However, Mrs Rushton was well-cared for by her youngest son and lived on for almost three years in a persistent vegetative state before the question of withdrawing treatment came before the court. The question posed was whether continuing to provide clinically assisted nutrition and hydration (CANH) would be in Mrs Rushton’s best interests, particularly in light of her earlier ADRT.
The court first considered the interpretation of the ADRT. Where the treatment is life-sustaining an ADRT will only take effect if it is written, signed, and contains a statement to the effect that the ADRT is to apply to life sustaining treatment.
The use of the PEG was essentially a life-sustaining treatment in circumstances where there was little prospect of reasonable recovery. The hospital had understood that the only ADRT was to refuse resuscitation. However, the court held that this was incorrect. Whilst Mrs Rushton had not referred to a PEG in her ADRT, Hayden J found with “little doubt, to my mind, that the insertion of the PEG was contrary to Mrs Rushton’s written decision.” He added that the medical profession should give these advanced decisions much attention, and in this particular case, should not simply have been evaluated over the telephone.

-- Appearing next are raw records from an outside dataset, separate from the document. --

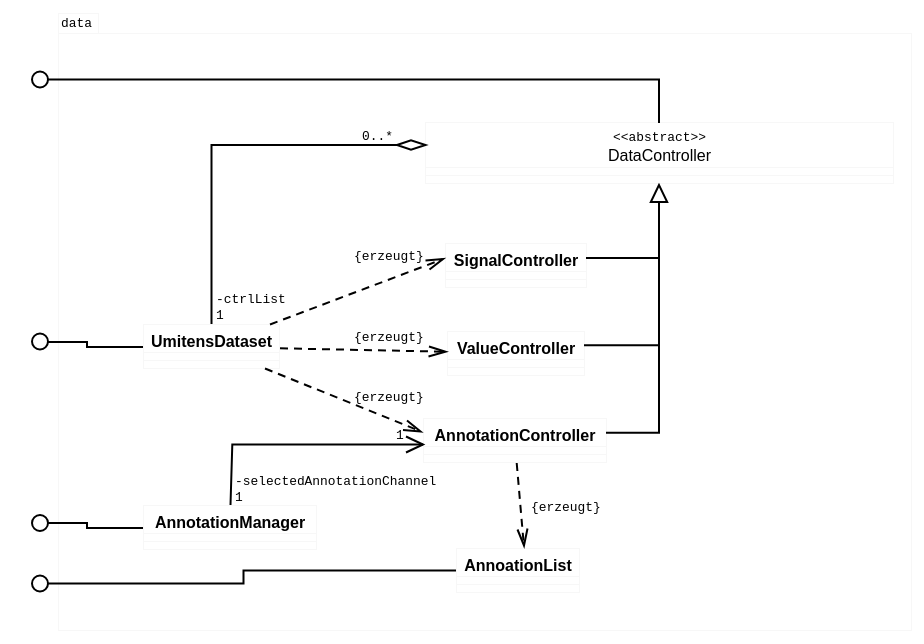
<!DOCTYPE html>
<html lang="de">
<head>
<meta charset="utf-8">
<title>Class diagram: data</title>
<style>
:root {
  --paper: #ffffff;
  --ink: #000000;
  --frame: #f7f7f7;
  --mono: "Liberation Mono", monospace;
  --sans: "Liberation Sans", sans-serif;
}
* { box-sizing: border-box; margin: 0; }
body { width: 924px; height: 644px; overflow: hidden; background: var(--paper); color: var(--ink); }
.diagram { position: relative; width: 924px; height: 644px; overflow: hidden; background: var(--paper); }

.package-tab, .package-body, .class, .label, .connectors { position: absolute; }
.package-tab { left: 58px; top: 13px; width: 41px; height: 21px; padding-left: 2px; border: 1px solid var(--frame); font: 12.9px/19px var(--mono); }
.package-body { left: 58px; top: 33px; width: 854px; height: 598px; border: 1px solid var(--frame); }

.class { display: grid; grid-template-rows: 1fr 8px 8px; border: 1px solid var(--frame); height: 45px; }
.class h2 { font: bold 16px/18px var(--sans); text-align: center; white-space: nowrap; padding-top: 8px; }
.class .attributes, .class .operations { border-top: 1px solid var(--frame); }
.class.abstract { height: 62px; }
.abstract header { text-align: center; padding-top: 7px; }
.abstract header p { font: 12.9px/16px var(--mono); }
.abstract h2 { font-weight: normal; padding-top: 1px; }

.data-controller { left: 425px; top: 122px; width: 469px; }
.signal-controller { left: 445px; top: 243px; width: 142px; }
.value-controller { left: 447px; top: 331px; width: 138px; }
.annotation-controller { left: 423px; top: 418px; width: 184px; }
.dataset { left: 143px; top: 324px; width: 137px; }
.annotation-manager { left: 143px; top: 505px; width: 174px; }
.annotation-list { left: 456px; top: 548px; width: 124px; }
.dataset h2, .annotation-controller h2, .annotation-list h2 { justify-self: center; }

.connectors { left: 0; top: 0; fill: none; stroke: var(--ink); stroke-width: 2; }
.connectors .dependency { stroke-dasharray: 8 6; }
.connectors .hollow { fill: var(--paper); }
.label { font: 12.9px/16px var(--mono); white-space: nowrap; }
</style>
</head>
<body>
<main class="diagram">
  <div class="package-tab">data</div>
  <div class="package-body"></div>

  <section class="class abstract data-controller">
    <header><p>&lt;&lt;abstract&gt;&gt;</p><h2>DataController</h2></header>
    <div class="attributes"></div><div class="operations"></div>
  </section>
  <section class="class signal-controller">
    <h2>SignalController</h2><div class="attributes"></div><div class="operations"></div>
  </section>
  <section class="class value-controller">
    <h2>ValueController</h2><div class="attributes"></div><div class="operations"></div>
  </section>
  <section class="class annotation-controller">
    <h2>AnnotationController</h2><div class="attributes"></div><div class="operations"></div>
  </section>
  <section class="class dataset">
    <h2>UmitensDataset</h2><div class="attributes"></div><div class="operations"></div>
  </section>
  <section class="class annotation-manager">
    <h2>AnnotationManager</h2><div class="attributes"></div><div class="operations"></div>
  </section>
  <section class="class annotation-list">
    <h2>AnnoationList</h2><div class="attributes"></div><div class="operations"></div>
  </section>

  <svg class="connectors" width="924" height="644" viewBox="0 0 924 644" aria-hidden="true">
    <g class="interfaces">
      <polyline points="48,79.5 659,79.5 659,123"/>
      <polyline points="48,342 87,342 87,347 143,347"/>
      <polyline points="48,523 87,523 87,528 143,528"/>
      <polyline points="48,583.5 243.5,583.5 243.5,570.5 456,570.5"/>
      <g class="hollow">
        <circle cx="40" cy="79.5" r="8"/>
        <circle cx="40" cy="341.5" r="8"/>
        <circle cx="40" cy="523" r="8"/>
        <circle cx="40" cy="583.5" r="8"/>
      </g>
    </g>
    <g class="generalizations">
      <polyline points="586,258 659,258 659,202"/>
      <polyline points="584,345.3 659,345.3 659,202"/>
      <polyline points="606,432.7 659,432.7 659,202"/>
      <polygon class="hollow" points="659,185 650.8,202 667.2,202"/>
    </g>
    <g class="aggregation">
      <polyline points="211.5,324 211.5,145 397,145"/>
      <polygon class="hollow" points="397,145 411,140.3 425.5,145 411,149.7"/>
    </g>
    <g class="association">
      <polyline points="230.5,505 232.3,444.5 423,444.5"/>
      <polyline points="406,436.5 423,444.5 406,452.5"/>
    </g>
    <g class="dependencies">
      <line class="dependency" x1="270" y1="324.5" x2="442" y2="259.5"/>
      <polyline points="425.5,260.5 443,259 429.5,269.5"/>
      <line class="dependency" x1="280" y1="348.3" x2="445" y2="351.7"/>
      <polyline points="429,346.5 445.5,351.7 428.5,356.5"/>
      <line class="dependency" x1="265" y1="368.5" x2="420" y2="431"/>
      <polyline points="407,420.5 420.5,431.5 403,430"/>
      <line class="dependency" x1="516.7" y1="463" x2="523.8" y2="545"/>
      <polyline points="517.5,529.5 524,545.5 527.5,528.5"/>
    </g>
  </svg>

  <span class="label" style="left:362px;top:129px">0..*</span>
  <span class="label" style="left:216px;top:292px">-ctrlList<br>1</span>
  <span class="label" style="left:354px;top:249px">{erzeugt}</span>
  <span class="label" style="left:354px;top:330px">{erzeugt}</span>
  <span class="label" style="left:354px;top:390px">{erzeugt}</span>
  <span class="label" style="left:396px;top:428px">1</span>
  <span class="label" style="left:235px;top:474px">-selectedAnnotationChannel<br>1</span>
  <span class="label" style="left:531px;top:500px">{erzeugt}</span>
</main>
</body>
</html>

The court endorsed the care plan which provided for the withdrawal of CANH, and Mrs Rushton passed a few weeks later.
Unfortunately, the failure of the medical professionals to sufficiently evaluate Mrs Rushton’s recorded wishes left her in the very situation she had tried so hard to avoid. It is arguable and there are certainly pro’s and cons to both Lasting Powers of Attorney (LPA’s) and Advance Decisions. However, had an LPA for Health and Welfare been in place appointing Mrs Rushton’s children as her Attorneys then perhaps this situation could have been avoided altogether? That is, provided Mrs Rushton had made her children aware of her wishes when it came to life-sustaining treatment.
This case makes it clear that any Advance Decision made needs to be as directive and unambiguous as possible. Any Advance Decisions should be reviewed as often as possible by the Donor. Medicine is forever evolving and it is possible that the medicine which was available to an individual when their Advance Decision was originally made may now have developed significantly. The benefit of an LPA is that it remains flexible and if your wishes change, then as long as your Attorneys know these wishes, you would hope that these wishes would be followed.